“Mason jars make good canisters because you can fit a lot in them without taking up much counter space,” says Roxanne at The Honeycomb Home. “But because they were clear, it looked a little messy.”
Roxanne decided that painting her mason jars would improve their appearance in her kitchen. Besides, she needed a small project for her first-time use of chalk paint! She painted her jars, layering white paint over blue. Roxanne lightly sanded the painted glass to give it a distressed finish, and added a chalkboard label to each jar. What a cute look for her kitchen!
Click over to The Honeycomb Home to take a closer look at this project.
Over at Simply Vintageous, Suzan really has a thing for old doors. She loves turning them into new, fun decor for her home. Her latest vintage door project found it’s new home in her kitchen.
The color scheme in Suzan’s kitchen is gray, white, and black. So when another old door came her way, Suzan decided to paint it to match the kitchen. She used Paris Grey from Annie Sloan Chalk Paint mixed with Old White – half and half – dry brushed and Old White for trim of the door. To add functionality to the door, Suzan attached various hooks and shelving, so that the old door could serve as rustic backdrop for pots, pans, serving ware, and collectibles in her kitchen. Great idea!
Go to Simply Vintageous to learn more about this rescued door turned to kitchen display.

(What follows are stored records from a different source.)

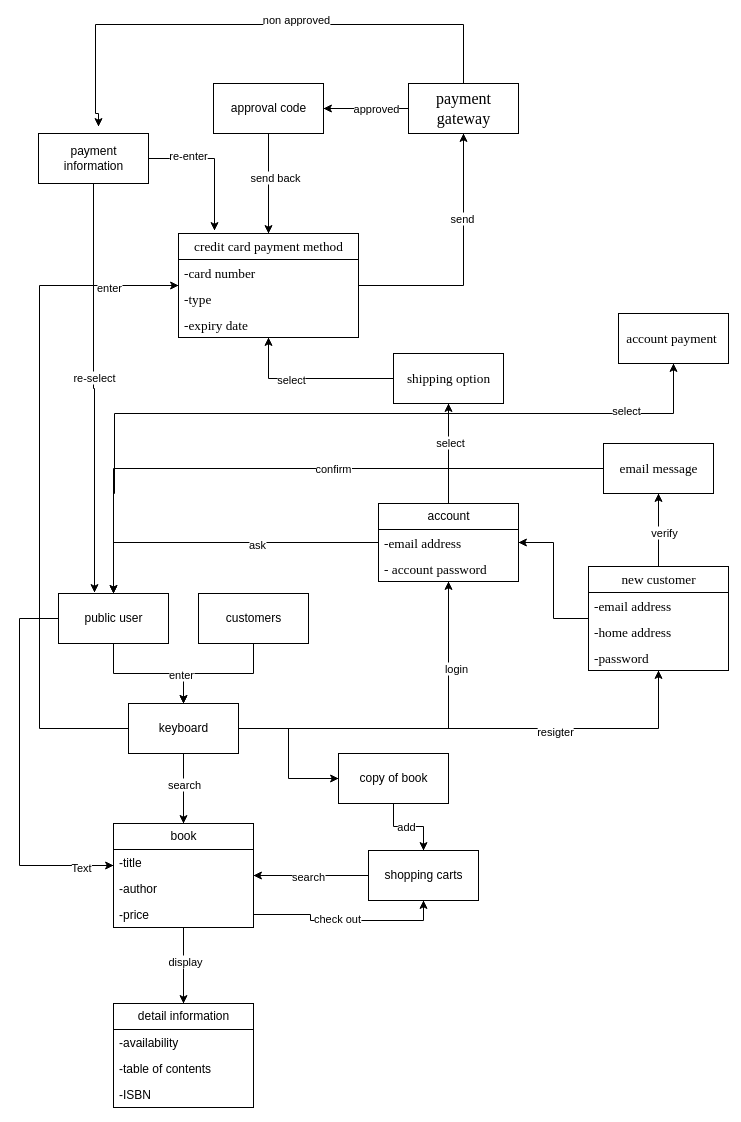
<!DOCTYPE html>
<html lang="en">
<head>
<meta charset="utf-8">
<title>Bookstore domain diagram</title>
<style>
:root { --paper: #fff; --ink: #000; --sans: "Liberation Sans", sans-serif; --serif: "Liberation Serif", serif; }
* { box-sizing: border-box; margin: 0; padding: 0; }
html, body { width: 741px; height: 1122px; overflow: hidden; background: var(--paper); }
.diagram { position: relative; width: 741px; height: 1122px; color: var(--ink); font: 12px/15px var(--sans); }
.edges { position: absolute; inset: 0; fill: none; stroke: var(--ink); stroke-width: 1; }
.node, .entity { position: absolute; left: var(--x); top: var(--y); border: 1px solid var(--ink); background: var(--paper); }
.node { width: 111px; height: 51px; display: flex; align-items: center; justify-content: center; text-align: center; }
.entity { width: 141px; height: 105px; }
.entity.wide { width: 181px; }
.entity.short { height: 79px; }
.entity h2 { height: 26px; border-bottom: 1px solid var(--ink); font-size: inherit; font-weight: 400; line-height: 25px; text-align: center; }
.entity li { height: 26px; padding-left: 5px; line-height: 27px; list-style: none; white-space: nowrap; }
.serif { font-family: var(--serif); font-size: 13.3px; }
.large { font-size: 16px; line-height: 20px; }
.label { position: absolute; left: var(--x); top: var(--y); transform: translate(-50%, -50%); background: var(--paper); font-size: 11px; line-height: 13px; white-space: nowrap; }
</style>
</head>
<body>
<main class="diagram">
  <svg class="edges" width="741" height="1122" viewBox="0 0 741 1122" aria-hidden="true">
    <defs>
      <marker id="arrow" markerUnits="userSpaceOnUse" markerWidth="10" markerHeight="10" refX="8.5" refY="5" orient="auto-start-reverse">
        <path d="M1 1.5 8 5 1 8.5 2.8 5Z" fill="#000" stroke="#000"/>
      </marker>
    </defs>
    <g marker-end="url(#arrow)">
      <path d="M463.5 83V24.5H95.5V113.5H98.5V126" style="marker-end:url(#arrow)"/>
      <path d="M408 108.5H324" style="marker-end:url(#arrow)"/>
      <path d="M268.5 134V233" style="marker-end:url(#arrow)"/>
      <path d="M149 158.5H214.5V230" style="marker-end:url(#arrow)"/>
      <path d="M359 285.5H463.5V134" style="marker-end:url(#arrow)"/>
      <path d="M93.5 184V388.5H94.5V592" style="marker-end:url(#arrow)"/>
      <path d="M128 728.5H39.5V285.5H178" style="marker-end:url(#arrow)"/>
      <path d="M393 378.5H268.5V338" style="marker-end:url(#arrow)"/>
      <path d="M113.5 593V493.5H114.5V413.5H673.5V364" style="marker-end:url(#arrow)"/>
      <path d="M603 468.5H113.5V593" style="marker-end:url(#arrow)"/>
      <path d="M378 542.5H113.5V593" style="marker-end:url(#arrow)"/>
      <path d="M448.5 503V404" style="marker-end:url(#arrow)"/>
      <path d="M658.5 566V494" style="marker-end:url(#arrow)"/>
      <path d="M588 618.5H553.5V542.5H519" style="marker-end:url(#arrow)"/>
      <path d="M113.5 644V673.5H183.5V703" style="marker-end:url(#arrow)"/>
      <path d="M253.5 644V673.5H183.5V703" style="marker-end:url(#arrow)"/>
      <path d="M239 728.5H448.5V582" style="marker-end:url(#arrow)"/>
      <path d="M239 728.5H658.5V671" style="marker-end:url(#arrow)"/>
      <path d="M239 728.5H288.5V778.5H338" style="marker-end:url(#arrow)"/>
      <path d="M183.5 754V823" style="marker-end:url(#arrow)"/>
      <path d="M58 618.5H19.5V865.5H113" style="marker-end:url(#arrow)"/>
      <path d="M393.5 804V826.5H423.5V850" style="marker-end:url(#arrow)"/>
      <path d="M368 875.5H254" style="marker-end:url(#arrow)"/>
      <path d="M254 914.5H310.5V920.5H423.5V901" style="marker-end:url(#arrow)"/>
      <path d="M183.5 928V1003" style="marker-end:url(#arrow)"/>
    </g>
  </svg>

  <div class="node" style="--x:213px;--y:83px">approval code</div>
  <div class="node serif large" style="--x:408px;--y:83px">payment<br>gateway</div>
  <div class="node" style="--x:38px;--y:133px">payment<br>information</div>
  <section class="entity wide serif" style="--x:178px;--y:233px">
    <h2>credit card payment method</h2>
    <ul><li>-card number</li><li>-type</li><li>-expiry date</li></ul>
  </section>
  <div class="node serif" style="--x:618px;--y:313px"><span style="margin-right:4px">account payment</span></div>
  <div class="node serif" style="--x:393px;--y:353px">shipping option</div>
  <div class="node serif" style="--x:603px;--y:443px">email message</div>
  <section class="entity short" style="--x:378px;--y:503px">
    <h2>account</h2>
    <ul class="serif"><li>-email address</li><li>- account password</li></ul>
  </section>
  <section class="entity serif" style="--x:588px;--y:566px">
    <h2>new customer</h2>
    <ul><li>-email address</li><li>-home address</li><li>-password</li></ul>
  </section>
  <div class="node" style="--x:58px;--y:593px">public user</div>
  <div class="node" style="--x:198px;--y:593px">customers</div>
  <div class="node" style="--x:128px;--y:703px">keyboard</div>
  <div class="node" style="--x:338px;--y:753px">copy of book</div>
  <section class="entity" style="--x:113px;--y:823px">
    <h2>book</h2>
    <ul><li>-title</li><li>-author</li><li>-price</li></ul>
  </section>
  <div class="node" style="--x:368px;--y:850px">shopping carts</div>
  <section class="entity" style="--x:113px;--y:1003px">
    <h2>detail information</h2>
    <ul><li>-availability</li><li>-table of contents</li><li>-ISBN</li></ul>
  </section>

  <span class="label" style="--x:296.5px;--y:19.5px">non approved</span>
  <span class="label" style="--x:376.5px;--y:108.5px">approved</span>
  <span class="label" style="--x:188.5px;--y:155.5px">re-enter</span>
  <span class="label" style="--x:275.5px;--y:177.5px">send back</span>
  <span class="label" style="--x:462.5px;--y:218.5px">send</span>
  <span class="label" style="--x:109.5px;--y:287.5px">enter</span>
  <span class="label" style="--x:94.5px;--y:377.5px">re-select</span>
  <span class="label" style="--x:291.5px;--y:379.5px">select</span>
  <span class="label" style="--x:626.5px;--y:410.5px">select</span>
  <span class="label" style="--x:450.5px;--y:442.5px">select</span>
  <span class="label" style="--x:333.5px;--y:468.5px">confirm</span>
  <span class="label" style="--x:664.5px;--y:532.5px">verify</span>
  <span class="label" style="--x:257.5px;--y:544.5px">ask</span>
  <span class="label" style="--x:456.5px;--y:668.5px">login</span>
  <span class="label" style="--x:181.5px;--y:674.5px">enter</span>
  <span class="label" style="--x:555.5px;--y:731.5px">resigter</span>
  <span class="label" style="--x:184.5px;--y:784.5px">search</span>
  <span class="label" style="--x:406.5px;--y:826.5px">add</span>
  <span class="label" style="--x:81.5px;--y:867.5px">Text</span>
  <span class="label" style="--x:308.5px;--y:876.5px">search</span>
  <span class="label" style="--x:337.5px;--y:918.5px">check out</span>
  <span class="label" style="--x:185.5px;--y:961.5px">display</span>
</main>
</body>
</html>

Diana blogs at Adirondack Girl. One day she was eyeing the cardboard box that her Keurig coffee mixes come in, and thought, “There must be something clever I can do with this box.”
She pulled out the scissors and began to cut away at the box, trying to discover a useful new shape for it. Eventually, she cut down the front and sides, creating a magazine-style storage box. But she didn’t stop there! Diana pulled out the spray paint, covering up the cardboard with Rustoleum’s “Cinnamon”. She made her own label holder and glued it to the box. The label reads “mixes”, and that’s exactly what Diana is using this for–she’s keeping all those little mix packets that get scattered in the cupboards handy inside the box. Great idea!Visit Adirondack Girl to read more about this upcycled box project.
Over at It’s Overflowing, Aimee shares a quick organization project that started with a pile of wood. “This reclaimed wood sitting on a neighbor’s curb on trash day was screaming rescue me!” she says.
Aimee took the wood home and used some of it to build small, multi-level shelves for her spice cabinet. “Three levels for my spices is so ideal — I have always loved the staircase effect I have for my canned goods, not sure what took me so long to set my spices up with the same royal treatment! I love having every square inch of my kitchen totally useable!” Aimee explains. It’s a simple project that fulfills a kitchen storage problem many of us have–thanks for an easy solution, Aimee!
You can find out more about this project at It’s Overflowing.
At C.R.A.F.T., Jamie and her husband have to think out of the box to create storage space that can go with them when they move out of their little rental. Kitchen storage was especially hard to come by–made even more challenging since the walls of their apartment are cement, so drilling holes in the wall is out of the question. The solution to Jamie’s kitchen storage problem came in the form of an old door purchased from Habitat for Humanity Re-Store for $5.
I had no idea an old door could provide such fun and functional storage! First, Jamie gave it a whimsical, sunny paint job. Then, she created lots of places to hand kitchen tools on the door by adding Command hooks, magnetic strips, and wire shelving. There’s even room for some sentimental needlework that actually pulls together all the colors of the various kitchen tools. I’m totally blown away by this project!
You can learn more about how Jamie turned this door into highly usable storage at C.R.A.F.T.
At Pondered Primed Perfected, Sherry had this plain, wooden CD box that had been sitting around her house for a while. It wasn’t getting much use as a CD holder anymore, so she decided it was time to give it a new job.
Painted black with a favorite saying on front and the addition of some rusty hinges for character, the box now sits in Sherry’s kitchen window and holds her live wheatgrass. It’s the perfect size for the space and the bright green wheatgrass looks great against the slightly distressed black box.
You can read more about this makeover and how Sherry lettered the box at Pondered Primed Perfected.
Aimee from It’s Overflowing snatched up this old table from the side of the road while on her way to church one Sunday morning. Based on the way the paint was chipping and flying off with the slightest breeze, the table definitely seemed like it had weathered the elements.
The worn table’s future became clear as Aimee was perusing Pinterest and set eyes on a kitchen cart that had been created from a table. Aimee fitted her table with a new bottom shelf, towel bar, and casters to make her own rolling cart. Talk about a fabulous repurpose project for a small table!
Check out the tutorial at It’s Overflowing.